Formed in 2006, Kill the Drama consists of four musicians whose aim is "to redefine American musical boundaries". Heralding from Pittsburgh, the band consists of Bryan Laskey (vocals), Steve Stiller (guitar), 'Skinny' (bass), and Jason Godek (drums). The band released their first album, Close Friends with Sharp Knives, in 2007 and this is a review of that release.
I only recently noticed Kill the Drama on MySpace because the title song from their album sounds so much like Muse. Being a Muse fan, I could dig that; it's always good for upcoming bands to have a sound they're aiming for. The song is incredible; the vocals soar, guitars rage, it's a dynamic number. I am floored. And then I notice the band is...American?? They definitely have a UK sound.
Unfortunately, as so often happens when bands imitate -- or incidentally happen to imitate -- a well known band...disappointment follows. The vocals are too plaintive in some parts of the album that they begin to annoy me. Too EMO, just too much "woah woah woah"-ing. If Bryan could tone down on using this singing style for every song, the entire sound of the band would benefit. The specific culprits on the album are the tracks Cut the Black Away and Eyes Pried Open. I can see Twilight and My Chemical Romance fans really loving this, though. It's got to be said, its commercial appeal is definitely evident. I can see kids with black nail polish rocking out to Eyes... during a live gig.
The song Sunshine, however...ah, now we're back to the promise of the title track.
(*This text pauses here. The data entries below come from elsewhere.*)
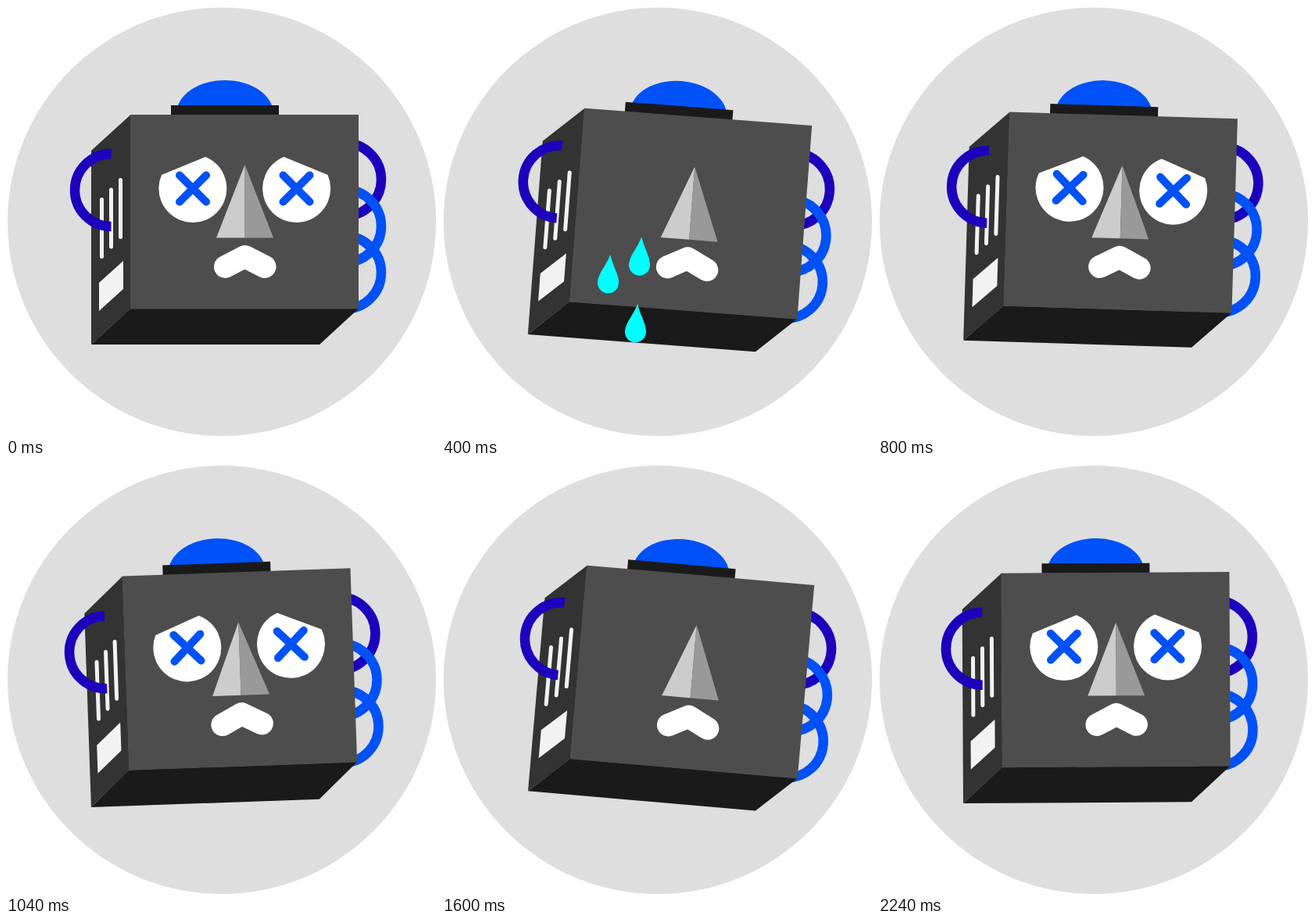
Write an HTML page that moves like this. It is 550 px wide and 550 px high and loops after 2.32 s.

```html
<!DOCTYPE html>
<html lang="en">
<head>
<meta charset="utf-8">
<title>Crying robot</title>
<style>
  html, body { margin: 0; width: 100%; height: 100%; overflow: hidden; background: #fff; }
  svg { display: block; width: 100%; height: 100%; }
</style>
</head>
<body>
<svg viewBox="0 0 550 550">
  <defs>
    <path id="tear" fill="#0ff" d="M0-36C4-22 13.5-11 13.5 0A13.5 13.5 0 0 1-13.5 0C-13.5-11-4-22 0-36Z"/>
    <g id="eye">
      <path fill="#fff" d="M16-40.5A43.5 43.5 0 1 1-40-17.5Z"/>
      <path stroke="#0051f7" stroke-width="10" stroke-linecap="round" d="M-17-17 17 17M17-17-17 17"/>
    </g>
  </defs>
  <circle cx="276" cy="276" r="274" fill="#dedede"/>
  <g id="head">
    <g fill="none" stroke="#0051f7" stroke-width="12.5">
      <circle cx="433.5" cy="222" r="46.5" stroke="#1c00bc"/>
      <circle cx="433.5" cy="281.5" r="46.5"/>
      <circle cx="433.5" cy="341" r="46.5"/>
    </g>
    <ellipse cx="280" cy="138" rx="62" ry="43" fill="#0051f7"/>
    <path fill="#1a1a1a" d="M211 127h138v13h-138ZM109 433l50-46h292l-50 46Z"/>
    <path fill="#333" d="M109 185l50.5-46v248l-50.5 46Z"/>
    <path fill="#4d4d4d" d="M159 139h292v248.500h-292Z"/>
    <path stroke="#f2f2f2" stroke-width="5" stroke-linecap="round" d="M122.500 247.500v73M134.500 235v73M146.500 222.500v73"/>
    <path fill="#f2f2f2" d="M119 354l31-28v36l-31 28Z"/>
    <path fill="none" stroke="#1c00bc" stroke-width="12.500" d="M134.500 189a46.500 46.500 0 0 0 0 93"/>
    <g id="eyes">
      <use href="#eye" transform="translate(239 233.500)"/>
      <use href="#eye" transform="translate(371.500 233.500) scale(-1 1)"/>
    </g>
    <path fill="#ccc" d="M305.500 203V296.500H269Z"/>
    <path fill="#999" d="M305.500 203V296.500H342Z"/>
    <path fill="none" stroke="#fff" stroke-width="29" stroke-linecap="round" stroke-linejoin="round" d="M280.500 333.500 305.500 320.500 331 333.500"/>
    <g id="tears"><use href="#tear"/><use href="#tear"/><use href="#tear"/></g>
  </g>
</svg>
<script>
const LOOP = 2320, STEP = 80;
const head = document.getElementById('head');
const eyes = document.getElementById('eyes');
const drops = [...document.getElementById('tears').children];

// [time, tilt in degrees]; the last swing is cut off by the loop
const tilts = [[0, 0], [525, 5.1], [1110, -2.3], [1580, 5], [2060, -0.6], [2420, 0]];
// [x, start time]
const falls = [[206.4, 226], [244.6, 269], [246, 126]];

function tiltAt(t) {
  const i = tilts.findIndex(k => k[0] > t);
  const [t0, a] = tilts[i - 1], [t1, b] = tilts[i];
  const u = (t - t0) / (t1 - t0);
  return a + (b - a) * u * u * (3 - 2 * u);
}

const show = (el, on) => el.setAttribute('visibility', on ? 'visible' : 'hidden');

function draw(t) {
  head.setAttribute('transform', `rotate(${tiltAt(t)} 280 437)`);
  const beat = t % 1200;
  show(eyes, beat < 240 || beat >= 560);
  falls.forEach(([x, start], i) => {
    const y = 255 + (t - start) * 0.6;
    show(drops[i], y >= 255 && y < 430);
    drops[i].setAttribute('transform', `translate(${x} ${y})`);
  });
}

const begin = performance.now();
function tick() {
  const t = (performance.now() - begin) % LOOP;
  draw(Math.floor(t / STEP) * STEP);
  requestAnimationFrame(tick);
}
tick();
</script>
</body>
</html>
```
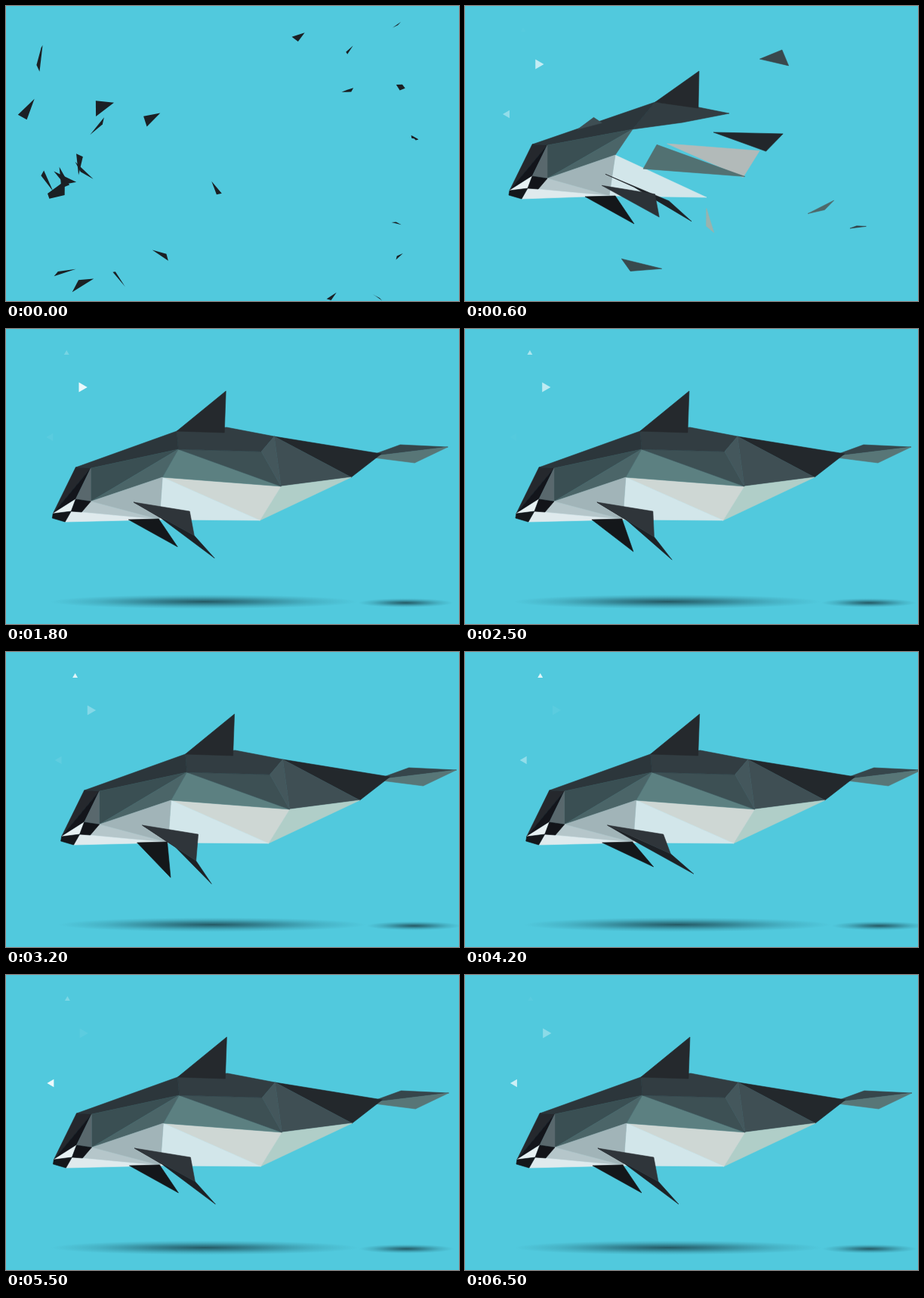
An HTML page with a canvas for the animation above (6.6 s loop, 600 by 390 pixels).

```html
<!DOCTYPE html>
<html lang="en">
<head>
<meta charset="utf-8">
<title>Porpoise in pieces</title>
<style>
html, body { margin: 0; width: 100%; height: 100%; overflow: hidden; background: #51c9dd; }
canvas { display: block; }
</style>
</head>
<body>
<canvas id="stage" width="600" height="390"></canvas>
<script>
const ctx = document.getElementById('stage').getContext('2d');
const LOOP = 6600, STEP = 100, JOIN = 600, SETTLE = 450;
const SEA = '#51c9dd', DARK = '#1b2024';

// Corners of the body: x, y and, where it stretches while joining, a first x, y
const V = {
  brow: [92, 183], crown: [112, 184], lip: [62, 244], jaw: [61, 250], chin: [78, 255],
  eye: [92, 225], cheek: [112, 228], mouth: [86, 241], pit: [100, 242],
  finFront: [226, 135, 255, 127], finTip: [291, 82, 313, 86], finBack: [289, 137, 312, 135],
  ridge: [292, 130, 303, 132], hump: [355, 142, 353, 142], flank: [338, 162, 291, 154],
  side: [228, 159, 225, 163], chest: [207, 196, 202, 197], waist: [364, 208],
  belly: [336, 253, 323, 253], throat: [203, 252, 194, 251],
  stock: [497, 165], heel: [457, 196],
  notch: [478, 169], flukeTop: [522, 153], flukeTip: [585, 156], flukeLow: [541, 177],
  farA: [162, 252], farB: [202, 251], farTip: [227, 288],
  nearA: [169, 229], nearB: [243, 241], nearC: [249, 273], nearTip: [276, 303], nearD: [205, 250]
};

const clamp = x => Math.max(0, Math.min(1, x));
const smooth = x => (x = clamp(x), x * x * (3 - 2 * x));
const lerp = (a, b, k) => a + (b - a) * k;
const random = n => { const x = Math.sin(n * 12.9898) * 43758.5453; return x - Math.floor(x); };

const pieces = [];
// from: first centre; loose: centre, scale and turn of a piece that joins late
function piece(color, corners, from, loose) {
  pieces.push({ color, corners: corners.split(' '), from, loose, spin: 360 * random(pieces.length + 1) - 180 });
}

piece('#36464b', 'notch flukeTop flukeTip', [518, 25], [520, 292, .2, 0]);
piece('#587677', 'notch flukeTip flukeLow', [517, 287], [473, 267, .36, -20]);
piece('#23282c', 'hump stock heel', [542, 175], [383, 176, .64, -8]);
piece('#3f4f54', 'hump heel waist', [387, 41], [413, 69, .34, 165]);
piece('#b0cec8', 'waist heel belly', [520, 331], [323, 286, .25, 278]);
piece('#ced7d4', 'chest waist belly', [279, 243], [342, 200, .78, 0]);
piece('#d2e6ea', 'chest belly throat', [76, 230]);
piece('#5c8081', 'side waist chest', [454, 59], [287, 208, .86, 0]);
piece('#3d5054', 'side flank waist', [207, 329], [229, 344, .38, 174]);
piece('#323d42', 'finFront ridge hump flank side', [453, 112]);
piece('#2c363b', 'brow finFront side crown', [45, 68]);
piece('#44575c', 'hump flank waist', [431, 385], [167, 155, .5, 83]);
piece('#25292d', 'finFront finTip finBack', [127, 133]);
piece('#3a4f53', 'crown side cheek', [97, 206]);
piece('#4b6568', 'cheek side chest', [123, 158]);
piece('#a1b4b8', 'cheek chest throat', [191, 149]);
piece('#b5c6ca', 'mouth cheek throat', [75, 352]);
piece('#dfeaed', 'chin mouth throat', [148, 358]);
piece('#25282d', 'brow crown lip', [53, 229]);
piece('#13151b', 'crown eye lip', [102, 218]);
piece('#59686d', 'crown cheek eye', [27, 139]);
piece('#e6f0f2', 'lip eye mouth', [78, 229]);
piece('#14171b', 'lip mouth chin jaw', [67, 246]);
piece('#121419', 'eye cheek pit mouth', [523, 107]);
piece('#14171a', 'farA farB farTip', [100, 367]);
piece('#1d2125', 'nearA nearC nearTip nearD', [492, 385], [245, 251, 1, -6]);
piece('#2f353a', 'nearA nearB nearC', [540, 174], [230, 255, .95, 0]);

function track(keys, t, ease = x => x) {
  let i = 1;
  while (i < keys.length - 1 && t > keys[i][0]) i++;
  const [t0, a] = keys[i - 1], [t1, b] = keys[i];
  return lerp(a, b, ease(clamp((t - t0) / (t1 - t0))));
}

const drift = [[1400, -3], [4300, 20.5], [4850, 0], [5250, 0], [6600, 7.5]];
const paddle = [[1800, 0], [3200, 8], [4200, -7], [5000, 0]];
const bubbles = [
  { x: 100, y: 77, size: 7.5, angle: 0, peak: 1500 },
  { x: 59, y: 143, size: 6, angle: 180, peak: 5700 },
  { x: 80, y: 32, size: 4, angle: -90, peak: 3700 }
];

function mix(a, b, k) {
  const part = (c, i) => parseInt(c.slice(i, i + 2), 16);
  return `rgb(${[1, 3, 5].map(i => Math.round(lerp(part(a, i), part(b, i), k)))})`;
}

// Turns and scales p about c, then moves c to the place given
function pose([x, y], [cx, cy], [px, py], scale, degrees) {
  const a = degrees * Math.PI / 180, c = Math.cos(a) * scale, s = Math.sin(a) * scale;
  return [px + (x - cx) * c - (y - cy) * s, py + (x - cx) * s + (y - cy) * c];
}

function corner(name, t, dx, stretch) {
  const [x, y, x0 = x, y0 = y] = V[name];
  let p = [lerp(x, x0, stretch), lerp(y, y0, stretch)];
  const a = track(paddle, t, smooth), reach = 1 - Math.max(0, a) * .011;
  const farHip = [182, 251], nearHip = [200, 240];
  if (name === 'farTip') p = pose(p, farHip, farHip, reach, a * (a > 0 ? 2.9 : .7));
  if (name === 'nearC' || name === 'nearTip') p = pose(p, nearHip, nearHip, reach, a);
  return [p[0] + dx, p[1]];
}

function fillShape(points, color, seam) {
  ctx.beginPath();
  points.forEach(p => ctx.lineTo(p[0], p[1]));
  ctx.closePath();
  ctx.fillStyle = ctx.strokeStyle = color;
  ctx.fill();
  if (seam) { ctx.lineWidth = .6; ctx.lineJoin = 'bevel'; ctx.stroke(); }
}

function drawPiece(p, t, dx) {
  const settle = smooth((t - JOIN) / SETTLE);
  const home = p.corners.map(name => corner(name, t, dx, p.loose ? 0 : 1 - settle));
  const centre = [0, 1].map(i => home.reduce((sum, q) => sum + q[i], 0) / home.length);
  const radius = Math.max(...home.map(q => Math.hypot(q[0] - centre[0], q[1] - centre[1])));

  const first = [...p.from, (20 - p.from[0] / 40) / radius, p.spin];
  const last = [...centre, 1, 0];
  const mid = p.loose || last;
  const flight = smooth(t / JOIN);
  const [x, y, scale, turn] = t < JOIN
    ? first.map((v, i) => lerp(v, mid[i], flight))
    : mid.map((v, i) => lerp(v, last[i], settle));

  const tint = smooth(t / (p.loose ? 800 : JOIN));
  fillShape(home.map(q => pose(q, centre, [x, y], scale, turn)), mix(DARK, p.color, tint), t >= JOIN);
}

function shadow(x, y, rx, ry, alpha) {
  ctx.save();
  ctx.translate(x, y);
  ctx.scale(rx, ry);
  const g = ctx.createRadialGradient(0, 0, 0, 0, 0, 1);
  g.addColorStop(0, `rgba(20,45,52,${.72 * alpha})`);
  g.addColorStop(.35, `rgba(20,55,65,${.46 * alpha})`);
  g.addColorStop(.7, `rgba(25,75,88,${.18 * alpha})`);
  g.addColorStop(1, 'rgba(30,90,105,0)');
  ctx.fillStyle = g;
  ctx.fillRect(-1, -1, 2, 2);
  ctx.restore();
}

function drawBubble(b, t, dx) {
  const gap = Math.abs(t - b.peak), away = Math.min(gap, LOOP - gap) / 1600;
  const points = [0, 120, 240].map(a =>
    pose([b.size, 0], [0, 0], [b.x + dx, b.y], 1, a + b.angle));
  ctx.globalAlpha = smooth(t / JOIN) * Math.exp(-away * away);
  fillShape(points, '#effafc');
  ctx.globalAlpha = 1;
}

function draw(t) {
  const dx = track(drift, t);
  ctx.fillStyle = SEA;
  ctx.fillRect(0, 0, 600, 390);

  const shade = smooth((t - 700) / 700);
  shadow(262 + dx, 360.5, 204, 9.5, shade);
  shadow(529 + dx, 362, 63, 6, shade);
  pieces.forEach(p => drawPiece(p, t, dx));
  bubbles.forEach(b => drawBubble(b, t, dx));
}

const begin = performance.now();
function tick() {
  const t = (performance.now() - begin) % LOOP;
  draw(Math.floor(t / STEP) * STEP);
  requestAnimationFrame(tick);
}
tick();
</script>
</body>
</html>
```
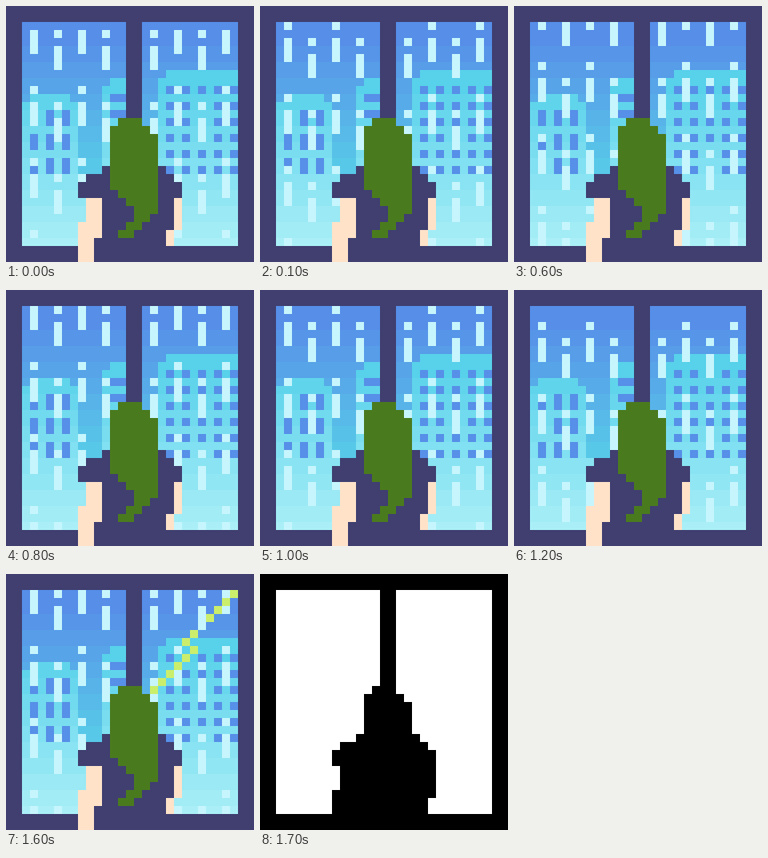
An HTML page with a canvas that plays this animation: 310 by 320 pixels, repeating every 1800 ms.

```html
<!DOCTYPE html>
<html>
<head>
<meta charset="utf-8">
<title>Rainy window</title>
<style>
html, body { margin: 0; width: 100%; height: 100%; overflow: hidden; background: #403f70; }
canvas { display: block; }
</style>
</head>
<body>
<canvas id="stage" width="310" height="320"></canvas>
<script>
const ctx = document.getElementById('stage').getContext('2d');
const CELL = 10, STEP = 100, STEPS = 18;
const STRIKE = 16, FLASH = 17;
const HORIZON = 21, SILL = 30;
const DARK = '#403f70', HAIR = '#4a7a1e', SKIN = '#ffe2c8';
const PANE = '#5790e8', RAIN = '#c6f5fd', BOLT = '#caee6c';

// All coordinates are grid cells.
function box(color, x, y, w = 1, h = 1) {
  ctx.fillStyle = color;
  ctx.fillRect(x * CELL, y * CELL, w * CELL, h * CELL);
}

// Both gradients change every second row.
const band = (y, top) => Math.max(0, Math.floor((y - top) / 2));

function sky(y) {
  const b = band(y, 3);
  return `rgb(${86 + b * 0.3}, ${142 + b * 7.3}, 232)`;
}

function haze(y) {
  const b = band(y, 9);
  return `rgb(${88 + b * 8.2}, ${209 + b * 3}, ${234 + b * 1.3})`;
}

function shade(color, x, y, w, bottom) {
  for (; y < bottom; y++) box(color(y), x, y, w);
}

// A block whose top row is inset at the corners.
function tower(x, y, w, left, right) {
  box(haze(y), x + left, y, w - left - right);
  shade(haze, x, y + 1, w, HORIZON);
}

function city() {
  shade(sky, 2, 2, 27, HORIZON);
  shade(haze, 2, HORIZON, 27, SILL);
  tower(2, 11, 7, 1, 1);
  tower(12, 9, 5, 1, 0);
  tower(19, 8, 10, 1, 0);
  for (let y = 13; y < HORIZON; y += 3)
    for (let x = 3; x < 9; x += 2) box(PANE, x, y, 1, 2);
  for (let y = 11; y < 15; y += 2) box(PANE, 13, y, 2);
  for (let y = 10; y < HORIZON; y += 2)
    for (let x = 20; x < 29; x += 2) box(PANE, x, y);
}

function rain(fall) {
  for (let x = 3; x < 29; x += 3) {
    const lead = x % 2 ? 1 : 3;
    for (let y = (lead + fall) % 9 - 9; y < SILL; y += 9) {
      box(RAIN, x, y);
      box(RAIN, x, y + 2, 1, 3);
    }
  }
}

function streak(x, y, length) {
  for (let i = 0; i < length; i++) box(BOLT, x - i, y + i);
}

function bolt() {
  streak(28, 2, 4);
  streak(23, 7, 2);
  streak(23, 9, 6);
}

function wall(color) {
  box(color, 0, 0, 31, 2);
  box(color, 0, SILL, 31, 2);
  box(color, 0, 0, 2, 32);
  box(color, 29, 0, 2, 32);
  box(color, 15, 2, 2, 28);
}

function person(shirt, skin, hair) {
  // Left arm, then right arm
  box(skin, 10, 24, 2, 5);
  box(skin, 9, 27, 2, 5);
  box(skin, 21, 24, 1, 4);
  // Shoulders and back
  box(shirt, 12, 20, 8, 10);
  box(shirt, 10, 21, 11);
  box(shirt, 9, 22, 13, 2);
  box(shirt, 20, 24, 1, 4);
  box(shirt, 11, 29, 9, 3);
  box(skin, 20, 28, 1, 2);
  // Hair, narrowing to a curl at the bottom
  for (let y = 14; y < 29; y++) {
    const left = Math.max(13, 28 - y, Math.min(y - 9, 42 - y));
    const right = Math.min(19, y + 3, 44 - y);
    box(hair, left, y, right - left);
  }
}

function draw(step) {
  if (step === FLASH) {
    box('#fff', 0, 0, 31, 32);
    wall('#000');
    person('#000', '#000', '#000');
    return;
  }
  city();
  // The rain skips a row as the lightning strikes.
  rain(step < STRIKE ? step : step + 1);
  if (step === STRIKE) bolt();
  wall(DARK);
  person(DARK, SKIN, HAIR);
}

const start = performance.now();
function tick() {
  draw(Math.floor((performance.now() - start) / STEP) % STEPS);
  requestAnimationFrame(tick);
}
tick();
</script>
</body>
</html>
```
This one has an immediate Radiohead-esque appeal. The vocal vibrato works here and comes across as suitably angelic as the singer's voice soars into an explosive chorus. Everything comes together in this song and, although you can hear the influences, the band owns the sound. Getting shivers as I listen to it, this song should have been their first single. It would have set less expectations for them to sound like Muse in their future releases.
Live Before it Kills You rocks out and sends me into a full-blown '80s reminiscence with its Bon Jovi guitar licks, a more sensitive take on Slippery When Wet, while Collapse is out and out die-hard romantic a la Phil Spector's wall of sound. The tone of Bryan's voice is beautiful in this track. Not grunty, not wailing, simply aurally pleasing in every respect. The boy can sing, which is more than can be said for many frontmen. Your Spine Quivers holds within it an excellent guitar riff by Steve, pounding drums by Jason, and someone turns Skinny's bass up (always a good thing; bass players are so often overlooked!).
At the moment, Kill the Drama shows IMMENSE promise, they just need to decide what kind of music they'd like to be known for. Not to limit artistic or creative potential -- and it's fine to be adept at numerous styles -- but it's integral for there to be a link throughout an album for a first release. To create a solid fan base with a debut album, fans need to know who you are and what they can expect. When Kill the Drama works this out -- and they will -- they will be a force to be reckoned with instead of just another EMO band.
This is an extremely impressive first release and I can't wait to hear how they progress. All the power to them!
Listen to Kill the Drama here.